» **Exercise description**
Working from the data below, write out exactly the lines from its first through the line that contains "0; background: var(--paper);", both ends included and pictures omitted.

Excerpts from a dataset
· · · ·
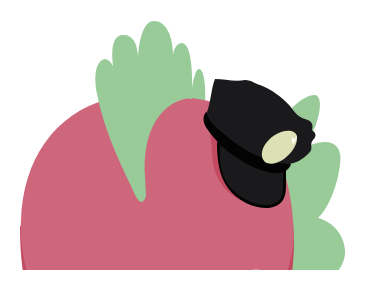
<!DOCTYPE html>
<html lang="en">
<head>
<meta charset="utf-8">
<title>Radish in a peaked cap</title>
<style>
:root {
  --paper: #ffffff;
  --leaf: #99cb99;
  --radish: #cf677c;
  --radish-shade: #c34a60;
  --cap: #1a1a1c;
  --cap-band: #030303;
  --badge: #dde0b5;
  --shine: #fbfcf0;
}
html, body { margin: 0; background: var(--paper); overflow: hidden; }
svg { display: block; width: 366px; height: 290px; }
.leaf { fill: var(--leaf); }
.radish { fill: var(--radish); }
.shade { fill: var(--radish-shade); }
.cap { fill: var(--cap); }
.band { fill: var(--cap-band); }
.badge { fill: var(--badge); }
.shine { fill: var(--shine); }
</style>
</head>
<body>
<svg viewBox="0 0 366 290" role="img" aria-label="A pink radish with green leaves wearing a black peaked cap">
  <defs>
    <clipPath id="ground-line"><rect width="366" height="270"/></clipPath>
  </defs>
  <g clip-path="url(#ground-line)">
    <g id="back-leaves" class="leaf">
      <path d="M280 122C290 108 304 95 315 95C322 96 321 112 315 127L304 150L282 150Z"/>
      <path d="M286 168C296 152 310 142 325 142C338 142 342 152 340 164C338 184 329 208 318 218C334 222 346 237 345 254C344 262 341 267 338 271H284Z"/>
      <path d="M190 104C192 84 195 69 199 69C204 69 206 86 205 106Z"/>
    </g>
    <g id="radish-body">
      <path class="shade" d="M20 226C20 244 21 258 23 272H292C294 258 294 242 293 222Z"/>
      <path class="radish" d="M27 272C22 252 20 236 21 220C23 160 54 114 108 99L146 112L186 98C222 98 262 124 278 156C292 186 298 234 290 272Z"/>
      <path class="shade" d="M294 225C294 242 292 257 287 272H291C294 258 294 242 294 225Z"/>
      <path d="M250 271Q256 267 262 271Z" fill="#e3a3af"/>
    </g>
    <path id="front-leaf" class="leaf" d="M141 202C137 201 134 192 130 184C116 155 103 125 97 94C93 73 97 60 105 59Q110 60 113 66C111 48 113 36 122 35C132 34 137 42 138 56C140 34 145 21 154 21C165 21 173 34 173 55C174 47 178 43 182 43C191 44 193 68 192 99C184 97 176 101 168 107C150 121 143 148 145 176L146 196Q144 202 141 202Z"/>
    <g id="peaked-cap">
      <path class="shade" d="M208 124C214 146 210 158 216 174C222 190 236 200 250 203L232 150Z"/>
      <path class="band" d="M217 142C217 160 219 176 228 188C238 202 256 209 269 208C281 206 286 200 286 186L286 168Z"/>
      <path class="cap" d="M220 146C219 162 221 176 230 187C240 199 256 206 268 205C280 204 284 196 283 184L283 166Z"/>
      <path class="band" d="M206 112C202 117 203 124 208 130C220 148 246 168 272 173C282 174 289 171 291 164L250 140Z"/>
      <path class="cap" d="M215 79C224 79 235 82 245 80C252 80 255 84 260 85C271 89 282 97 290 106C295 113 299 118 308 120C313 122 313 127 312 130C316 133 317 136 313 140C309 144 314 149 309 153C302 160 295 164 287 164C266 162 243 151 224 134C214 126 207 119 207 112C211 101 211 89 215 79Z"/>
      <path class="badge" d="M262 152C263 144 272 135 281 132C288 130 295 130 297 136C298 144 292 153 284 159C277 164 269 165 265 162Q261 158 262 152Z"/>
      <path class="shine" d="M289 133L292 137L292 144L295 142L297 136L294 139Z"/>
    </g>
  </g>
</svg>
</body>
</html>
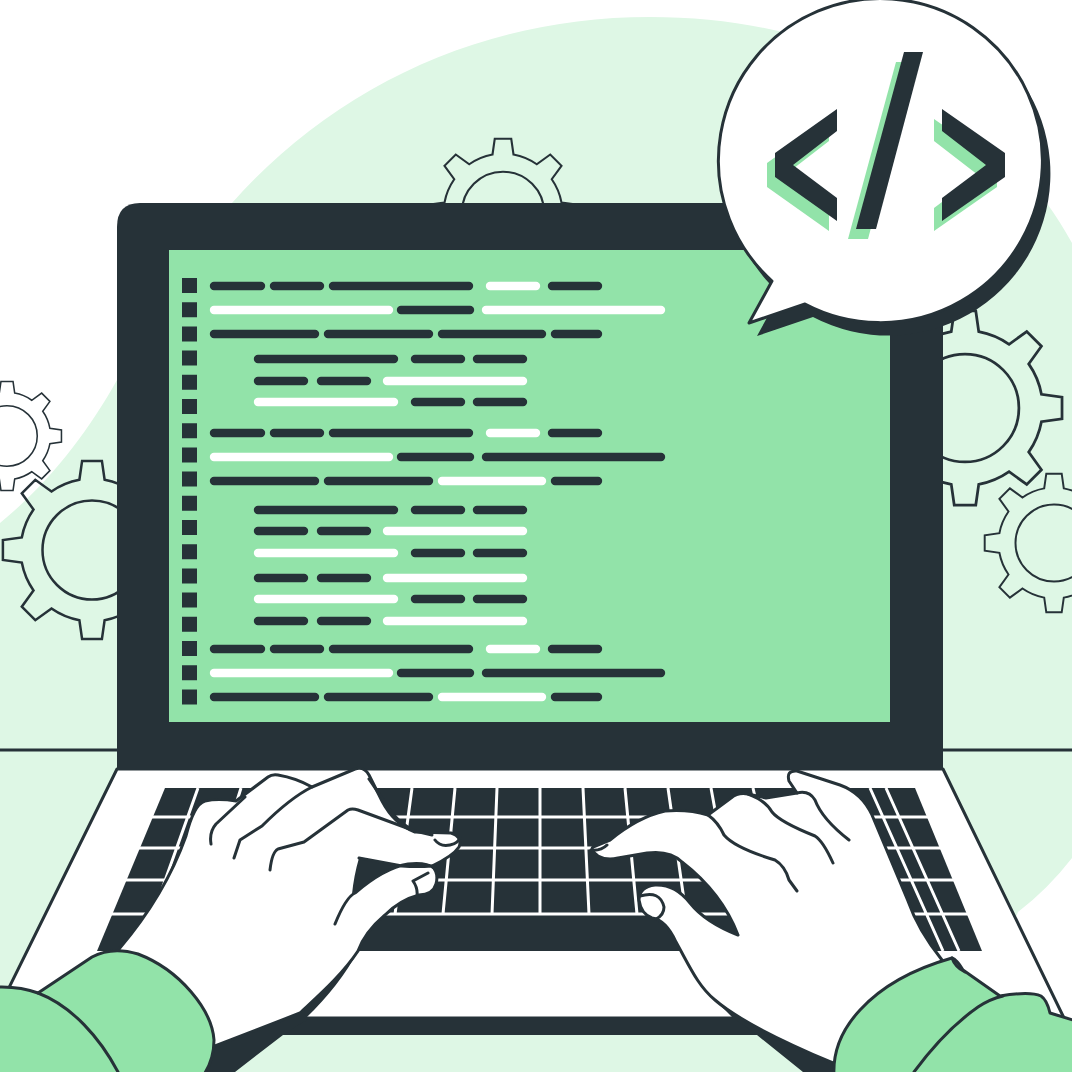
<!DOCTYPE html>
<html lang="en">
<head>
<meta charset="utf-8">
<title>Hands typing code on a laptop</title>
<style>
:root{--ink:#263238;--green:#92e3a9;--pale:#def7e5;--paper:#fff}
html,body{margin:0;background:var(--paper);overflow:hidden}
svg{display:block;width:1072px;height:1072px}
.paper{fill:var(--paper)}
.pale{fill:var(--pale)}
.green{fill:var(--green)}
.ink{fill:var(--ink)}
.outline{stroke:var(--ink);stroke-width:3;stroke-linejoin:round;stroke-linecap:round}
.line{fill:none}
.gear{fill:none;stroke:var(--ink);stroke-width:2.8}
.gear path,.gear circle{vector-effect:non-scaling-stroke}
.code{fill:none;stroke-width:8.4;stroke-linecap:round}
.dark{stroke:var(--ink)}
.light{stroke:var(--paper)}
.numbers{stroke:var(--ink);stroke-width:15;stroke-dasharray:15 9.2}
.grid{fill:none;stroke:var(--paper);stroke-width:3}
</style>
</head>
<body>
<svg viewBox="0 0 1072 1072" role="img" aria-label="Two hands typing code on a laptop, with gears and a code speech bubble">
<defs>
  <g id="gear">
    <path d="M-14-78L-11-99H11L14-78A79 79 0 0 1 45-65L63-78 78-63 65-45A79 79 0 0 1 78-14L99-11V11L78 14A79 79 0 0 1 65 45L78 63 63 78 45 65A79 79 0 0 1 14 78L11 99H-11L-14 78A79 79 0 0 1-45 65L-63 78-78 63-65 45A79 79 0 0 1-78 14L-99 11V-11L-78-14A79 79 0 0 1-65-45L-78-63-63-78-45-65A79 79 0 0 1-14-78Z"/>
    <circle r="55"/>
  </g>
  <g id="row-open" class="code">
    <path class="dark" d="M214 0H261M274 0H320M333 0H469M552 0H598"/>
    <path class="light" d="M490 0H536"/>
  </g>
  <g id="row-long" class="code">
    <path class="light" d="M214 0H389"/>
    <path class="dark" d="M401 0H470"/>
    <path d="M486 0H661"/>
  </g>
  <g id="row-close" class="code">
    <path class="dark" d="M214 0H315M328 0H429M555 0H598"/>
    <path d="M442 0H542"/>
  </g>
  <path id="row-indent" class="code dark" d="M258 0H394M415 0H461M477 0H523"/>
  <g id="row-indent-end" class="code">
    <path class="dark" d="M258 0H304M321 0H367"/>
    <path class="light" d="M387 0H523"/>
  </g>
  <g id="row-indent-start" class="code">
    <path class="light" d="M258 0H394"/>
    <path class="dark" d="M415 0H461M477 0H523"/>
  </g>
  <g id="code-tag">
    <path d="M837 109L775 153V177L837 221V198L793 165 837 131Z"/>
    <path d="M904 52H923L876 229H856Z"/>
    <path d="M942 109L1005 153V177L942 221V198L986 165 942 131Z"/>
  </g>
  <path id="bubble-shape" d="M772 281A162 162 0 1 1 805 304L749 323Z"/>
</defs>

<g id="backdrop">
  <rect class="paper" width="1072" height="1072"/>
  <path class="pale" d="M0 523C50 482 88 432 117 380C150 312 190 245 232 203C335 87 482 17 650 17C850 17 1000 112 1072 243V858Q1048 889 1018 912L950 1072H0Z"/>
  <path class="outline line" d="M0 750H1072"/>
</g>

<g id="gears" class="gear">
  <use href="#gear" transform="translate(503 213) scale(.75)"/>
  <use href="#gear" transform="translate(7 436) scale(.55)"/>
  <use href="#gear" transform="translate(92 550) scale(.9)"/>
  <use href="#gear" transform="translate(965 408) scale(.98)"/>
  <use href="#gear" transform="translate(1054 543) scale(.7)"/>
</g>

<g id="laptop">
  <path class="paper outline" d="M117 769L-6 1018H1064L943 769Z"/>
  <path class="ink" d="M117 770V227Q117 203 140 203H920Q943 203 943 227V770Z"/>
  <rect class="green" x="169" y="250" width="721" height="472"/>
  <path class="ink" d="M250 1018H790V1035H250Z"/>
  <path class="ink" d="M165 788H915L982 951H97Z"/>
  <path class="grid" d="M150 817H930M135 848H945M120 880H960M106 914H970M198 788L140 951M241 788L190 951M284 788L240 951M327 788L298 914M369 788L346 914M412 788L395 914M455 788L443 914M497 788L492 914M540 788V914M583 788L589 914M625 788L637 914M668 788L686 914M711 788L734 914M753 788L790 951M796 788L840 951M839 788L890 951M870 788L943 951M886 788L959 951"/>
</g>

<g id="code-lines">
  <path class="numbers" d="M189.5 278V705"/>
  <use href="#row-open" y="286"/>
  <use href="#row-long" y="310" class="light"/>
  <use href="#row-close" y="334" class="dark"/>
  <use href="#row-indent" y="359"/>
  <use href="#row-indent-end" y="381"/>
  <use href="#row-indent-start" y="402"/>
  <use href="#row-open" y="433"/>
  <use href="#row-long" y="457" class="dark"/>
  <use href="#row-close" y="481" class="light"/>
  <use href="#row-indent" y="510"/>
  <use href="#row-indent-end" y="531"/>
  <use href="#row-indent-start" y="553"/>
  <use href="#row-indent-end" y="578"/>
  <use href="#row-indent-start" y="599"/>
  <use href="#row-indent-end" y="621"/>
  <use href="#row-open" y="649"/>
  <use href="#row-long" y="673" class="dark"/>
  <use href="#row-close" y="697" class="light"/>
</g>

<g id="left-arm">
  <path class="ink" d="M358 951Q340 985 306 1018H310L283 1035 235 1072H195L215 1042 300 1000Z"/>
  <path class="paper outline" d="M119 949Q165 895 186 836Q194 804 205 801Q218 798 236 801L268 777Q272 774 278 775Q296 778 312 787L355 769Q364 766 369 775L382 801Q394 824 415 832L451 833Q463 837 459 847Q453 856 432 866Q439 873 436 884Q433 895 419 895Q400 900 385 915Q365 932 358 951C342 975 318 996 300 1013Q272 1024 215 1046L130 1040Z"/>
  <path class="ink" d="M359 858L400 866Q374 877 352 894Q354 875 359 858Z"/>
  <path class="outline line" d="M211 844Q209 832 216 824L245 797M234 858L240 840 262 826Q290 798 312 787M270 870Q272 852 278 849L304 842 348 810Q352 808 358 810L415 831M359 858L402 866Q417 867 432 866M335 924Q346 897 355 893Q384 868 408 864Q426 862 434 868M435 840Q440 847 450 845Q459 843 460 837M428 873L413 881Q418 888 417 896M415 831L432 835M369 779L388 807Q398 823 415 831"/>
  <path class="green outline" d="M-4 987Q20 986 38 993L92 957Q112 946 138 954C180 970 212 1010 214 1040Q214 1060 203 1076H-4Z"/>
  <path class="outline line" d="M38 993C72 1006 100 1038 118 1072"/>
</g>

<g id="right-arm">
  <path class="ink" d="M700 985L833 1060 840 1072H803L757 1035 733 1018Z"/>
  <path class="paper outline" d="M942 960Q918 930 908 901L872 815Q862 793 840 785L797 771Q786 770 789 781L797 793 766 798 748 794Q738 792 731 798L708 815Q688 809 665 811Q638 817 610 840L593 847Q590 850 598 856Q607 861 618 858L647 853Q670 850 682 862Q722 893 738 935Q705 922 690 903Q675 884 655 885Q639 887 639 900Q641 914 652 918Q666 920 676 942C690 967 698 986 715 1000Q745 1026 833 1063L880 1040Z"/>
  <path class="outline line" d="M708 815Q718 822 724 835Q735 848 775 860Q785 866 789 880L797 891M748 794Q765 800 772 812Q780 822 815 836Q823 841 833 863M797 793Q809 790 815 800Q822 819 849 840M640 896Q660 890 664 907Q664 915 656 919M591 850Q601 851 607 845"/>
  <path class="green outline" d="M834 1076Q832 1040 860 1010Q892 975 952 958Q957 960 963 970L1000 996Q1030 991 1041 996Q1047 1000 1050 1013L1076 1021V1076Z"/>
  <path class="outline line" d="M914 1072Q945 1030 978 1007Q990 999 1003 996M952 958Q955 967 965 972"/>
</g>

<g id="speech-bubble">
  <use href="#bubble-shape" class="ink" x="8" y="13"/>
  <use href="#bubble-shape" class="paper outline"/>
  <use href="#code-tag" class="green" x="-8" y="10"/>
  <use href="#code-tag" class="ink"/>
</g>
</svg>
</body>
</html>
· · · ·
» **Solution for this problem**
<!DOCTYPE html>
<html lang="en">
<head>
<meta charset="utf-8">
<title>Radish in a peaked cap</title>
<style>
:root {
  --paper: #ffffff;
  --leaf: #99cb99;
  --radish: #cf677c;
  --radish-shade: #c34a60;
  --cap: #1a1a1c;
  --cap-band: #030303;
  --badge: #dde0b5;
  --shine: #fbfcf0;
}
html, body { margin: 0; background: var(--paper); overflow: hidden; }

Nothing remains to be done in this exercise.